Will Science Split in Two?
Why the history of COVID19 will be whatever you want it to be
Fast forward 10 years into the future. What will science look like regarding COVID19?
School closures? Lockdowns? Cloth masks? Will science reach a consensus as to whether, under what circumstances, and how much (if any) these interventions helped?
Here is my bet: we will get both answers. You will be able to pick the paper that confirms your preexisting view.
Or put another way: I think a body of literature will coalesce and support the claim that lockdowns saved lives, and we should have done them sooner. Cloth masking provided a large benefit. Schools should have been closed. And simultaneously, I think there will be a body of literature that contends lockdowns mostly did not save lives. Cloth masks mostly did not work, and closing schools was a tragedy.
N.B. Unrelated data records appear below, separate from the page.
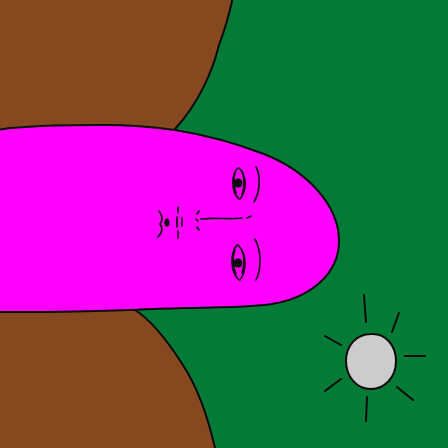
<!DOCTYPE html>
<html lang="en">
<head>
<meta charset="utf-8">
<title>Sideways face and sun</title>
<style>
:root {
  --field: #037b37;
  --earth: #86481f;
  --skin: #ff00ff;
  --sun: #cccccc;
  --ink: #0a0a0a;
}
html, body { margin: 0; width: 448px; height: 448px; overflow: hidden; }
svg { display: block; }
.field { fill: var(--field); }
.hill { fill: var(--earth); }
.head { fill: var(--skin); }
.disc { fill: var(--sun); }
.outline { stroke: var(--ink); stroke-width: 2; stroke-linejoin: round; }
.lines { fill: none; stroke: var(--ink); stroke-width: 1.6; stroke-linecap: round; }
.rays { fill: none; stroke: var(--ink); stroke-width: 2; stroke-linecap: round; }
.pupil { fill: var(--ink); stroke: none; }
</style>
</head>
<body>
<svg width="448" height="448" viewBox="0 0 448 448" role="img" aria-label="A magenta face lying sideways between two brown hills, with a grey sun on green">
  <rect class="field" width="448" height="448"/>

  <g id="hills" class="hill outline">
    <path d="M-4 -4H233C230 12 225 29 219 45C213 70 199 103 175 129L150 150H-4Z"/>
    <path d="M-4 300H120L135 310C151 320 168 342 181 362C197 386 207 413 216 452H-4Z"/>
  </g>

  <path id="head" class="head outline" d="M-4 130C20 126 50 125 105 125C130 125 153 127 175 130C206 135 238 144 264 154C307 171 339 205 339 241C339 275 309 298 272 304C245 308 215 307 188 308C135 309 90 313 -4 312Z"/>

  <g id="face" class="lines">
    <g id="upper-eye">
      <path d="M238 168C231 174 231 192 239 199M239 168C247 176 247 190 240 199"/>
      <path d="M235 173C233 179 234 188 236 193M242 171C245 177 244 190 242 194"/>
      <circle class="pupil" cx="238" cy="183" r="4.5"/>
      <path id="upper-brow" d="M256 167C261 176 260 192 254 202"/>
    </g>
    <g id="lower-eye">
      <path d="M237 245C230 253 230 272 239 280M238 245C247 254 247 270 240 280"/>
      <path d="M235 250C232 257 233 268 236 274M242 250C245 257 244 268 242 273"/>
      <circle class="pupil" cx="238" cy="263" r="4.5"/>
      <path id="lower-brow" d="M255 239C261 250 262 268 256 280"/>
    </g>
    <g id="nose">
      <path d="M201 219C215 217 229 220 242 218M247 218L251 216"/>
      <path d="M199 211L197 214M196 219L198 221M197 227L199 230"/>
    </g>
    <g id="mouth">
      <path d="M178 207V213M177 217V227M178 231V238M182 218V226"/>
      <path d="M159 211C163 216 163 220 160 224C163 228 162 233 158 237"/>
      <ellipse class="pupil" cx="167" cy="222.5" rx="2.5" ry="4"/>
    </g>
  </g>

  <g id="sun">
    <path class="disc outline" d="M371 334C386 333 396 346 396 361C396 377 385 389 371 389C356 389 346 376 346 361C346 346 356 334 371 334Z"/>
    <path class="rays" d="M364 295L366 322M399 313L392 332M405 356H425M397 387L413 400M367 397L366 421M341 379L325 391M325 336L341 345"/>
  </g>
</svg>
</body>
</html>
If I were to bet on volume of results. I bet the majority of papers on lockdowns/ masks will conclude they help, and the majority of papers on school will lament their closure, but for each topic, and all other “hot topics” such as vaccine mandates and others, you will find studies reaching both conclusions.
Why will this happen? Why will we get both answers?
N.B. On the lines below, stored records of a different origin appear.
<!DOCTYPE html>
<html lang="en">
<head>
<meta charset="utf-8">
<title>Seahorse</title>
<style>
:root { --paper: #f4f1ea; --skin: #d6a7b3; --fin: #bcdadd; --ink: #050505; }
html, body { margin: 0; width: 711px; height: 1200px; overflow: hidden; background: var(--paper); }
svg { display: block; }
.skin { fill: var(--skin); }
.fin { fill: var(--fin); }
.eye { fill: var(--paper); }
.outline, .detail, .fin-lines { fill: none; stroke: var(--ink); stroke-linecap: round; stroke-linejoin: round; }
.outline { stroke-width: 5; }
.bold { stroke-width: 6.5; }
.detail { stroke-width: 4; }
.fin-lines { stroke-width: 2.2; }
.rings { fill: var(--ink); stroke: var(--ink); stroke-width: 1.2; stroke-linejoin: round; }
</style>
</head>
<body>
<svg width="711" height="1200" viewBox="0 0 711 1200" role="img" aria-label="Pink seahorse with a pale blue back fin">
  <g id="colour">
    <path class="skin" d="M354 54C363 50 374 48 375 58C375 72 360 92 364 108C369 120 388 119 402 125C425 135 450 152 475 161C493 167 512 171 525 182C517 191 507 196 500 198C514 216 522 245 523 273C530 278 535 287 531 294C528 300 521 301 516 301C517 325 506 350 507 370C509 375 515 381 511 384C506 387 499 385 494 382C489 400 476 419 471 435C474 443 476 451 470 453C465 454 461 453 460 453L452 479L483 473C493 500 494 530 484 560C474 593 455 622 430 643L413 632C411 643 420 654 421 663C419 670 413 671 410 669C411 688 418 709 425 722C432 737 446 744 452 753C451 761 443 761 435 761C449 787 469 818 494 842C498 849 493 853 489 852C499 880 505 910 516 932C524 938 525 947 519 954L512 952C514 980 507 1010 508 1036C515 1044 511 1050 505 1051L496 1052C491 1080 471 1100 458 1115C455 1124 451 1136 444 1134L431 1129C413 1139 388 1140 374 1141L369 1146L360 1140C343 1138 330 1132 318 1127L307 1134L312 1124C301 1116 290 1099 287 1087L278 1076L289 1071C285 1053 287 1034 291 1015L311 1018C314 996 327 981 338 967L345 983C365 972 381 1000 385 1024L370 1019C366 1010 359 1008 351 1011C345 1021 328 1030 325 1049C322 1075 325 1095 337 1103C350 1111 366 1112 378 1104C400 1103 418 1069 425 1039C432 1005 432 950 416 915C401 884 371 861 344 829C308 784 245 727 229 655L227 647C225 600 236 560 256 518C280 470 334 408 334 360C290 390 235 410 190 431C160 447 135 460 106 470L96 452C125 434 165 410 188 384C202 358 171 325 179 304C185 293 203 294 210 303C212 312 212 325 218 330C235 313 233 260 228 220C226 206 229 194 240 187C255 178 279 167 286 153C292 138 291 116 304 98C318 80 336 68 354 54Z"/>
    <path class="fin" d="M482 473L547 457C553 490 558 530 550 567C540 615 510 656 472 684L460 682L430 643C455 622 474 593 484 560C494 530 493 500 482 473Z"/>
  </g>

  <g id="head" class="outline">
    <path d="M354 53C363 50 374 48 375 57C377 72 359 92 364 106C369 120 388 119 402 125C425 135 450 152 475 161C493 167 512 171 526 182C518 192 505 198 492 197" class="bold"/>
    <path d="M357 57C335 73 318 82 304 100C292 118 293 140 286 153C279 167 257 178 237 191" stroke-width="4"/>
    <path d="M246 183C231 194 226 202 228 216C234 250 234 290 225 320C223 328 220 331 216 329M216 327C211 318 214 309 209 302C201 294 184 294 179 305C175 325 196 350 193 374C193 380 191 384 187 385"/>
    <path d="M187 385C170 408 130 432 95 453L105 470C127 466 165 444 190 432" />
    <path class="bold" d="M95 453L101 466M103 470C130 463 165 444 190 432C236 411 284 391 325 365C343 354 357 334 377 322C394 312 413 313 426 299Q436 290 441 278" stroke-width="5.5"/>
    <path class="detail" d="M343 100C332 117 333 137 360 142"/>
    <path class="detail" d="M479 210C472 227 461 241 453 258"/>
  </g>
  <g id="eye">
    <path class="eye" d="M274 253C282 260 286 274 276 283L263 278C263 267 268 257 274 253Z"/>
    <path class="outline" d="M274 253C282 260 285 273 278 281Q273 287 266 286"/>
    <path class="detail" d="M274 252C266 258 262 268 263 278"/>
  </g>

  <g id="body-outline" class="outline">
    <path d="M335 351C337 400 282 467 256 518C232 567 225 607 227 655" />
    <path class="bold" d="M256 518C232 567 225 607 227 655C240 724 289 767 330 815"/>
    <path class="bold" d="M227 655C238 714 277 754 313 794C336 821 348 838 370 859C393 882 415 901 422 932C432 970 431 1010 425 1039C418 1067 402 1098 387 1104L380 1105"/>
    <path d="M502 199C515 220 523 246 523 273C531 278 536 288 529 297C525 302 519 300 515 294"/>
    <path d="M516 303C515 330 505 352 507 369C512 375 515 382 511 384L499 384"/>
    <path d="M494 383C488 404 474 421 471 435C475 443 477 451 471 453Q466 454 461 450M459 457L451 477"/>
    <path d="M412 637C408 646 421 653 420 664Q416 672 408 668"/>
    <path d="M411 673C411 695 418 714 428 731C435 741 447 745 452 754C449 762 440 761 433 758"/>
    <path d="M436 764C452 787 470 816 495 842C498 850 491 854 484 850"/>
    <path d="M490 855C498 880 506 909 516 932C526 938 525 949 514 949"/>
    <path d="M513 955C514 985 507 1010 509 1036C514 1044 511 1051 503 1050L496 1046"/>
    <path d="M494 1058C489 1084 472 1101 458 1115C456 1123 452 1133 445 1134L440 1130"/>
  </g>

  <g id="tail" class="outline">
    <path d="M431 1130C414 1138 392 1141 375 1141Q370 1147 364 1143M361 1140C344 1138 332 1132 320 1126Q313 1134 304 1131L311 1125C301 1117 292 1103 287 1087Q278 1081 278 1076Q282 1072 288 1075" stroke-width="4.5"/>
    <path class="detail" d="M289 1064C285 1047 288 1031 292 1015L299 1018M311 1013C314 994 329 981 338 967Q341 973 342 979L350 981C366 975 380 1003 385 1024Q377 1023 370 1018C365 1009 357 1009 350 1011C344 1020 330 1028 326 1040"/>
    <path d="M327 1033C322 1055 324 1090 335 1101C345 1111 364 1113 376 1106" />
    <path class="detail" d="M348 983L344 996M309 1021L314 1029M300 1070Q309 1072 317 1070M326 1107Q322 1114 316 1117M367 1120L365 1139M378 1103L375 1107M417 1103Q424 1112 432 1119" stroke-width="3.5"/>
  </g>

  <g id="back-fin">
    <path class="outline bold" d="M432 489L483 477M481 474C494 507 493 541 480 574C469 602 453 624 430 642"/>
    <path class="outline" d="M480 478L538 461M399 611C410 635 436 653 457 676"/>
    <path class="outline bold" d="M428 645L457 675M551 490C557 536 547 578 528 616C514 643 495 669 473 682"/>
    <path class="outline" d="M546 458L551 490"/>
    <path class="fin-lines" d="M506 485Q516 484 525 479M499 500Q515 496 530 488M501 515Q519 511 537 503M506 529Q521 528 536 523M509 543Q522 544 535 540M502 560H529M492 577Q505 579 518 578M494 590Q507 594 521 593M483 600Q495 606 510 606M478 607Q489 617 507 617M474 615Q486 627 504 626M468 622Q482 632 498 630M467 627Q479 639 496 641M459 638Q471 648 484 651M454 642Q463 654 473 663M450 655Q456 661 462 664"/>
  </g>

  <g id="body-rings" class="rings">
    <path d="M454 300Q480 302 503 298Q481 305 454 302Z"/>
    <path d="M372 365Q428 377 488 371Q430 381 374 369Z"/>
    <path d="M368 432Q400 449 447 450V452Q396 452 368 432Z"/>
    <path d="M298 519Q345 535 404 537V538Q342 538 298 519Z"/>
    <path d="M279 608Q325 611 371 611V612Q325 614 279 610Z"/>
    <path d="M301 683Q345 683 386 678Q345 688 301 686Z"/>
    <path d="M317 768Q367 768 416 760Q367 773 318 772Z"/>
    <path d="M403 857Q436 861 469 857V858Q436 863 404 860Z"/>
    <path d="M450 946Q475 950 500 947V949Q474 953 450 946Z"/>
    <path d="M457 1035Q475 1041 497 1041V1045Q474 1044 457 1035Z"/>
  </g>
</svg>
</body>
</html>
This will happen for the simple reason that analytical flexibility, multiplicity, and faith are rampant. Let me unpack those terms.
Analytical flexibility means that you can pick and choose how you study each of these things. Take lockdowns. How do you define it? What locations will you look at? Countries, counties, cities, states? How long after lockdown will you look for an effect? What will your control groups look like? What endpoints will you study? And what will you adjust for?
If you think about the sheer numbers of choices researchers can make for each of these terms, and many more, it boggles the mind. There are millions or billions of possible analytic plans that could be proposed. By chance alone some will show lockdowns helped, and some will show the opposite.
Now think about Multiplicity. There are tens of thousands of people with the skill set to perform this research. In the years that follow, a chunk of those million analytic plans will actually be run by some investigators.
Finally, faith. Faith means simply that many scientists have already made up their mind about these issues. These people will be motivated to trumpet an answer that confirms their view.
If you put these things together-- analytical flexibility, multiplicity, and faith—even well intentioned people who report faithful will yield a bifurcated literature. Selective reporting will drive the overall picture.
What does this mean?
I think it means that the truth will be elusive and unlike to be found on social media. Natural experiments (if discovered) may shed light, but the failure to generate large scale experimental evidence has already occurred. We might be mired in darkness for a long time to come.